In a recent study, Dr. Junhong Lee and Dr. Cathy Hohenegger show that a next-generation climate model exhibits a different relationship between water stored in the soil and precipitation compared to a state-of-the-art climate model. This finding questions the ability of conventional climate models to answer questions related to climate over land.

Water stored in the soil provides one source of moisture to form clouds and ultimately precipitation. But the importance of this connection between water stored in the soil and precipitation has long been debated. In this study, the authors reassess this connection, for the first time using a climate model with a grid spacing allowing convective storms to be explicitly represented and by simulating the climate over the full globe. Past studies had either to use a limited integration domain, what prevents convective storms to interact with the large-scale circulation, or a statistical representation of convection due to their coarse grid spacing.

Conventional climate models show a strong positive correlation between daily soil moisture and daily precipitation. In contrast, the authors find only a weak correlation in their global storm-resolving simulation. Moreover, the correlation between daily soil moisture and next-day precipitation even becomes negative: drier soils are favorable for precipitation. Strikingly, whereas precipitation robustly increases with evaporation in conventional climate models, it exhibits a much more complex relationship in the global storm-resolving simulation. This suggests that the amount of water that can be evaporated from the soil is not the main mechanism that controls the precipitation amounts. The weaker correlation between soil moisture and precipitation is also in better agreement with observations.

The findings suggest that precipitation may be too sensitive to the state of the underlying land surface in conventional climate models. As a consequence, such models may overestimate the expected increase in the frequency and intensity of droughts and heatwaves under climate change. They may also be too sensitive to land surface changes, such as deforestation. The findings strongly speak for the use of global storm-resolving climate models to investigate the changing climate over land.

Original publication
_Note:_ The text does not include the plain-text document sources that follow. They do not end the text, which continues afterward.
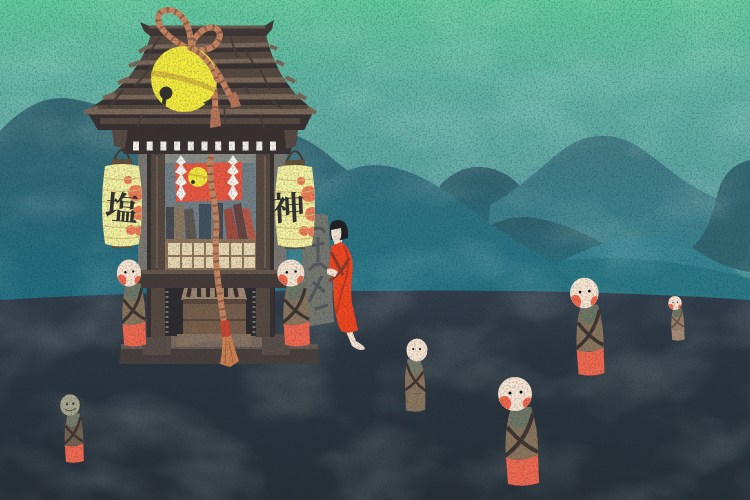
<!DOCTYPE html>
<html lang="ja">
<head>
<meta charset="utf-8">
<title>Shrine at dusk</title>
<style>
:root {
  --wood-dark: #3b302f; --wood: #58483f; --wood-mid: #6a5549; --wood-light: #7d6757;
  --skin: #f8e2d0; --blush: #f2664a; --robe: #8c745c; --sash: #41342f; --skirt: #f0674e; --collar: #6f7564;
  --red: #f0451f; --rope: #c98560; --rope-dark: #9a5f45; --bell: #f4e93c; --bell-shade: #d9bc3c;
  --paper: #f5efa0; --ink: #35302f; --white: #f6f1ea; --stone: #77776f;
}
html, body { margin: 0; height: 100%; overflow: hidden; background: #2b323c; }
.scene { display: block; width: 750px; height: 500px; }
.glyph { font-family: "Noto Serif CJK JP", serif; font-weight: 600; font-size: 33px; fill: var(--ink); text-anchor: middle; }
.head { fill: var(--skin); }
.cheek { fill: var(--blush); }
.robe { fill: var(--robe); }
.skirt { fill: var(--skirt); }
.collar { fill: var(--collar); }
.sash { fill: none; stroke: var(--sash); stroke-width: 4; }
.rope { fill: none; stroke: var(--rope); stroke-linecap: round; }
.twist { fill: none; stroke: var(--rope-dark); stroke-dasharray: 2 6; }
.stone-monk { --skin: #aaa68c; --blush: #aaa68c; --collar: #777b68; --robe: #74604f; }
.plain-monk { --blush: #f8e2d0; --skirt: #8c745c; --collar: #77796a; }
.far-monk { --robe: #9b806a; --skirt: #a88a73; --sash: #6b5446; }
</style>
</head>
<body>
<svg class="scene" viewBox="0 0 750 500" role="img" aria-label="A small shrine with lanterns, a woman in red and little monk figures before misty hills">
<defs>
  <linearGradient id="sky" x1="0" y1="0" x2="0" y2="1">
    <stop offset="0" stop-color="#63c89c"/><stop offset=".35" stop-color="#62aea2"/><stop offset=".7" stop-color="#599da0"/><stop offset="1" stop-color="#4d8f98"/>
  </linearGradient>
  <linearGradient id="hill-left" x1="0" y1="0" x2="0" y2="1">
    <stop offset="0" stop-color="#376873"/><stop offset=".55" stop-color="#2d6877"/><stop offset="1" stop-color="#226d80"/>
  </linearGradient>
  <linearGradient id="hill-back" x1="0" y1="0" x2="0" y2="1">
    <stop offset="0" stop-color="#447a83"/><stop offset="1" stop-color="#3a8592"/>
  </linearGradient>
  <linearGradient id="hill-mid" x1="0" y1="0" x2="0" y2="1">
    <stop offset="0" stop-color="#32616d"/><stop offset="1" stop-color="#2b7686"/>
  </linearGradient>
  <linearGradient id="hill-near" x1="0" y1="0" x2="0" y2="1">
    <stop offset="0" stop-color="#36707c"/><stop offset="1" stop-color="#257486"/>
  </linearGradient>
  <linearGradient id="ground" x1="0" y1="0" x2="0" y2="1">
    <stop offset="0" stop-color="#343c4a"/><stop offset=".3" stop-color="#2c343e"/><stop offset="1" stop-color="#272e36"/>
  </linearGradient>
  <filter id="paper-grain" x="0" y="0" width="100%" height="100%">
    <feTurbulence type="fractalNoise" baseFrequency=".55" numOctaves="3" seed="4"/>
    <feColorMatrix values="0 0 0 0 0  0 0 0 0 0.04  0 0 0 0 0.06  1.6 0 0 0 -.68"/>
  </filter>
  <filter id="wash" x="0" y="0" width="100%" height="100%">
    <feTurbulence type="fractalNoise" baseFrequency=".012 .02" numOctaves="3" seed="9"/>
    <feColorMatrix values="0 0 0 0 .8  0 0 0 0 .9  0 0 0 0 .85  1 0 0 0 -.42"/>
  </filter>
  <clipPath id="roof-clip"><path d="M151 34H266C272 62 286 90 314 110L304 130H98L86 110C122 92 143 64 151 34Z"/></clipPath>
  <clipPath id="bell-clip"><circle cx="184" cy="79" r="33"/></clipPath>
  <clipPath id="lantern-clip"><path id="lantern-shape" d="M-17-40Q0-44 17-40Q23 0 17 38Q0 43-17 38Q-23 0-17-40Z"/></clipPath>
  <g id="monk">
    <path class="robe" d="M-4 14L16 13Q24 36 23 64L-9 66Q-11 35-4 14Z"/>
    <path class="collar" d="M-5 13H16L18 24Q5 42-5 30Z"/>
    <path class="sash" d="M18 19Q12 46-10 62M-8 33Q6 50 23 58"/>
    <path class="skirt" d="M-9 64Q7 68 23 61L24 89Q8 94-7 90Z"/>
    <circle class="head" r="17"/>
    <path class="cheek" d="M-16 5Q-13 0-7 3Q-1 8-6 16Q-14 13-16 5ZM8 8Q10 2 16 4Q15 11 10 14Q7 12 8 8Z"/>
    <circle cx="-5" cy="-1" r="1.5"/><circle cx="6" cy="-2" r="1.5"/>
  </g>
  <g id="lantern">
    <path d="M-8-46Q0-66 8-46" fill="none" stroke="#4a3a30" stroke-width="2"/>
    <path d="M-10-47H10V-39H-10ZM-10 37H10V42H-10Z" fill="#655039"/>
    <use href="#lantern-shape" fill="var(--paper)"/>
    <g clip-path="url(#lantern-clip)">
      <g fill="#ee7b55"><circle cx="14" cy="-13" r="8"/><circle cx="17" cy="7" r="7"/><circle cx="9" cy="24" r="5"/><circle cx="18" cy="25" r="5"/><circle cx="6" cy="-26" r="4"/></g>
      <path d="M-22-29Q0-24 22-29M-22-17Q0-12 22-17M-22-5Q0 0 22-5M-22 7Q0 12 22 7M-22 19Q0 24 22 19M-22 30Q0 35 22 30" fill="none" stroke="#d5c272" stroke-width="1"/>
    </g>
  </g>
  <path id="streamer" d="M0 0L5 7L1 10L6 17L1 20L6 28L1 31L5 39L0 46L-5 39L-1 31L-6 28L-1 20L-6 17L-1 10L-5 7Z" fill="var(--white)"/>
</defs>

<g id="landscape">
  <rect width="750" height="310" fill="url(#sky)"/>
  <path d="M440 185Q472 153 510 177L560 220V300H430Z" fill="url(#hill-mid)"/>
  <path d="M490 205C545 175 560 136 602 136C650 136 660 180 735 205V300H480Z" fill="url(#hill-back)"/>
  <path d="M0 131C20 110 40 97 65 98C110 102 140 130 180 128C240 118 290 125 322 150C370 190 420 220 470 300H0Z" fill="url(#hill-left)"/>
  <path d="M470 240Q500 212 535 218Q580 226 620 255L680 300H460Z" fill="url(#hill-mid)"/>
  <path d="M560 262C600 240 640 232 680 240Q720 250 750 285V300H540Z" fill="#388391"/>
  <path d="M750 160Q722 166 716 200Q708 235 692 247Q720 268 750 272Z" fill="#32656f"/>
  <path d="M290 210C325 182 345 165 377 165C430 168 470 213 515 240Q555 260 590 300H290Z" fill="url(#hill-near)"/>
  <path d="M500 275Q600 240 750 278V305H430Z" fill="#26707f" opacity=".65"/>
  <path d="M0 300Q180 289 360 291Q560 288 750 300V500H0Z" fill="url(#ground)"/>
</g>

<rect id="wash-layer" width="750" height="500" filter="url(#wash)" opacity=".35"/>

<g id="stone-marker">
  <path d="M303 222Q315 209 328 216L334 322L300 328Z" fill="var(--stone)"/>
  <path d="M309 232Q319 224 325 232M312 246L324 243M318 237V262M309 270Q320 258 327 270M313 282L325 292M322 276L309 302M315 309L328 305" fill="none" stroke="#57585a" stroke-width="3"/>
</g>

<g id="shrine">
  <g id="base">
    <path d="M121 344H318L319 364H119Z" fill="#4a3f3c"/>
    <path d="M121 344H318V349H121Z" fill="#685951"/>
    <path d="M168 334H264V347H168Z" fill="#7c6a5e"/>
    <path d="M143 336H171V355H143ZM262 334H290V355H262Z" fill="#5b4d48"/>
  </g>
  <g id="hall">
    <path d="M138 150H286V285H138Z" fill="#7b7770"/>
    <path d="M152 286H275V336H152Z" fill="#2f2a2d"/>
    <path d="M164 152H257V242H164Z" fill="#747f85"/>
    <path d="M164 152H257V163H164Z" fill="#8d8d88"/>
    <path d="M175 164L242 162V200L176 202Z" fill="#e9563f"/>
    <circle cx="198" cy="177" r="10" fill="var(--bell)"/>
    <path d="M189 174L208 178" stroke="var(--bell-shade)" stroke-width="2"/><circle cx="193" cy="182" r="2" fill="var(--ink)"/>
    <use href="#streamer" x="181" y="155"/><use href="#streamer" x="233" y="155"/>
    <g id="books">
      <path d="M166 207H174V241H166Z" fill="#4b4a50"/><path d="M174 205H184V241H174Z" fill="#8b7660"/>
      <path d="M184 210L193 208L197 241H186Z" fill="#5f5750"/><path d="M199 204H211V241H199Z" fill="#44505c"/>
      <path d="M213 203H223V241H213Z" fill="#494951"/><path d="M224 210L232 208L239 241H227Z" fill="#a14a3d"/>
      <path d="M233 205L241 203L248 241H239Z" fill="#6a4340"/><path d="M242 209L249 208L256 239L249 241Z" fill="#bc5745"/>
    </g>
    <path d="M164 239H258V272H164Z" fill="#8d7257"/>
    <path d="M168 243H255V268H168Z" fill="#ead7b2"/>
    <path d="M181 242V269M193 242V269M205 242V269M217 242V269M230 242V269M243 242V269M167 256H256" stroke="#93775a" stroke-width="2"/>
    <path d="M147 150H165V337H147ZM256 150H274V337H256Z" fill="var(--wood)"/>
    <path d="M147 150H151V337H147ZM270 150H274V337H270Z" fill="var(--wood-dark)"/>
    <path d="M157 156V268M265 156V268" stroke="#705d50" stroke-width="2"/>
    <path d="M137 270H286V288H137Z" fill="#463a37"/>
    <path d="M137 270H286V274H137Z" fill="#66554a"/>
    <path d="M167 291V334M254 291V334" stroke="#7c7469" stroke-width="3" stroke-dasharray="2 3"/>
  </g>
  <g id="offering-box">
    <path d="M184 288H244L247 300H181Z" fill="#a18772"/>
    <path d="M190 288L188 297M199 288V297M208 288V297M217 288V297M226 288V297M235 288L237 297" stroke="#3a2d2a" stroke-width="4"/>
    <path d="M183 299H246V334H183Z" fill="#795d4b"/>
    <path d="M183 299H246V304H183ZM183 319H246V321H183Z" fill="#5d473b"/>
    <path d="M177 334H251V346H240Q214 336 188 346H177Z" fill="#8a7260"/>
  </g>
  <g id="eaves">
    <path d="M112 129H297L290 154H124Z" fill="var(--wood-dark)"/>
    <path d="M112 130L128 128L125 149L114 146ZM284 128L298 130L296 146L286 149Z" fill="#594940"/>
    <path d="M133 146H276" stroke="var(--white)" stroke-width="9" stroke-dasharray="6 7.7"/>
  </g>
  <g id="roof">
    <g clip-path="url(#roof-clip)">
      <path d="M80 30H320V132H80Z" fill="var(--wood)"/>
      <path d="M130 45L290 42V46L130 49ZM120 61L290 58V62L120 65ZM110 79L300 77V82L110 83ZM95 95L310 94V99L95 99ZM80 109H320V114H80Z" fill="var(--wood-light)"/>
      <path d="M130 50L290 47V51L130 54ZM120 66L290 63V68L120 70ZM110 84L300 83V88L110 88ZM95 100H310V105H95ZM80 115H320V132H80Z" fill="var(--wood-dark)"/>
      <path d="M100 121H300" stroke="var(--wood)" stroke-width="6"/>
      <path d="M160 37L146 57M152 66L135 86M230 36L237 57M245 50L254 64M260 69L270 90M245 86L249 94M123 90L108 108M272 101L283 109M142 114L138 126M224 106L226 126M260 116L264 128" stroke="#4a3c36" stroke-width="2"/>
    </g>
    <path d="M139 52L147 47M129 66L140 62M118 83L129 78M103 98L115 94M84 112L98 108M270 46L277 49M276 61L284 65M286 77L295 82M298 94L306 99M308 108L316 113" stroke="var(--wood-light)" stroke-width="4"/>
    <path d="M140 22L149 26H264L274 20L272 29L266 36H150L144 31Z" fill="#423634"/>
    <path d="M149 27H265" stroke="#6a574c" stroke-width="3"/>
  </g>
</g>

<g id="bell">
  <path class="rope" stroke-width="6" d="M187 48C168 38 153 24 160 13C172 4 191 16 191 47C198 26 218 22 220 35C218 49 203 53 190 48C212 55 221 80 234 103M192 50C210 60 217 82 215 122"/>
  <path class="twist" stroke-width="6" d="M187 48C168 38 153 24 160 13C172 4 191 16 191 47C198 26 218 22 220 35C218 49 203 53 190 48C212 55 221 80 234 103M192 50C210 60 217 82 215 122"/>
  <path d="M229 93L236 92L241 106L231 108ZM211 110H219L221 126L210 128Z" fill="#b97355"/>
  <circle cx="184" cy="79" r="33" fill="var(--bell)"/>
  <g clip-path="url(#bell-clip)">
    <path d="M150 70Q185 73 220 90V95Q184 78 150 76Z" fill="var(--bell-shade)"/>
    <path d="M165 95L163 110" stroke="var(--ink)" stroke-width="4"/>
    <path d="M203 103L217 95V108Z" fill="var(--ink)"/>
  </g>
  <circle cx="166" cy="93" r="6.5" fill="var(--ink)"/>
  <path class="rope" stroke-width="5" d="M190 48Q209 56 217 80"/>
  <path class="twist" stroke-width="5" d="M190 48Q209 56 217 80"/>
</g>

<g id="bell-pull">
  <path class="rope" stroke-width="6" d="M211 157C207 185 219 205 216 235C214 268 221 300 225 329"/>
  <path class="twist" stroke-width="6" d="M211 157C207 185 219 205 216 235C214 268 221 300 225 329"/>
  <path d="M220 321L229 320L231 337L222 339Z" fill="#c9452f"/>
  <path d="M222 337L231 336Q235 350 239 361L230 367L220 364Q223 350 222 337Z" fill="#d0804f"/>
  <path d="M226 341L225 364M229 341L233 363" stroke="#a9623d" stroke-width="1"/>
</g>

<g id="lanterns">
  <use href="#lantern" transform="translate(122 206)"/>
  <text class="glyph" transform="translate(121 220) rotate(5)">塩</text>
  <use href="#lantern" transform="translate(295 207)"/>
  <text class="glyph" transform="translate(289 220) rotate(-3)">神</text>
</g>

<g id="woman">
  <path d="M345 329L351 328L356 341Q365 346 365 349Q360 352 352 346Z" fill="var(--skin)"/>
  <path d="M334 239H342V252H334Z" fill="var(--skin)"/>
  <path d="M331 246L341 242Q352 248 353 267Q350 287 352 303L358 330Q349 335 341 331Q333 315 333 281L329 270Z" fill="var(--red)"/>
  <path d="M344 246Q353 263 343 287L336 314" fill="none" stroke="#c5371f" stroke-width="2"/>
  <path d="M349 258Q342 273 329 281M331 252L343 275" fill="none" stroke="#8f392b" stroke-width="3"/>
  <path d="M327 269Q333 267 338 272L335 277L327 274Z" fill="var(--skin)"/>
  <path d="M330 230Q329 219 339 220Q349 221 348 238L341 240H331Z" fill="#211f22"/>
  <path d="M331 230L341 228Q343 240 336 243Q331 241 331 230Z" fill="var(--skin)"/>
</g>

<g id="monks">
  <use href="#monk" transform="translate(129 273) scale(.71 .8)"/>
  <use href="#monk" transform="translate(290 273) scale(.8 .8) translate(1 0)"/>
  <use href="#monk" transform="translate(586 293) scale(.84 .9) translate(-2 0)"/>
  <use href="#monk" transform="translate(515 394)"/>
  <use class="plain-monk" href="#monk" transform="translate(417 350) scale(-.62 .67) rotate(4)"/>
  <use class="far-monk" href="#monk" transform="translate(675 303) scale(.4 .41)"/>
  <g class="stone-monk"><use href="#monk" transform="translate(70 405) scale(.58 .63)"/><path d="M65 409Q70 413 76 408M67 402V405M73 402V405" fill="none" stroke="#4d4a40" stroke-width="1"/></g>
</g>

<rect id="grain-layer" width="750" height="500" filter="url(#paper-grain)" opacity=".4"/>
</svg>
</body>
</html>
Lee, J. and Hohenegger, C., 2024. Weaker land–atmosphere coupling in global storm-resolving simulation. Proceedings of the National Academy of Sciences, 121(12), p.e2314265121, https://doi.org/10.1073/pnas.2314265121


Dr. Junhong Lee
Max Planck Institute for Meteorology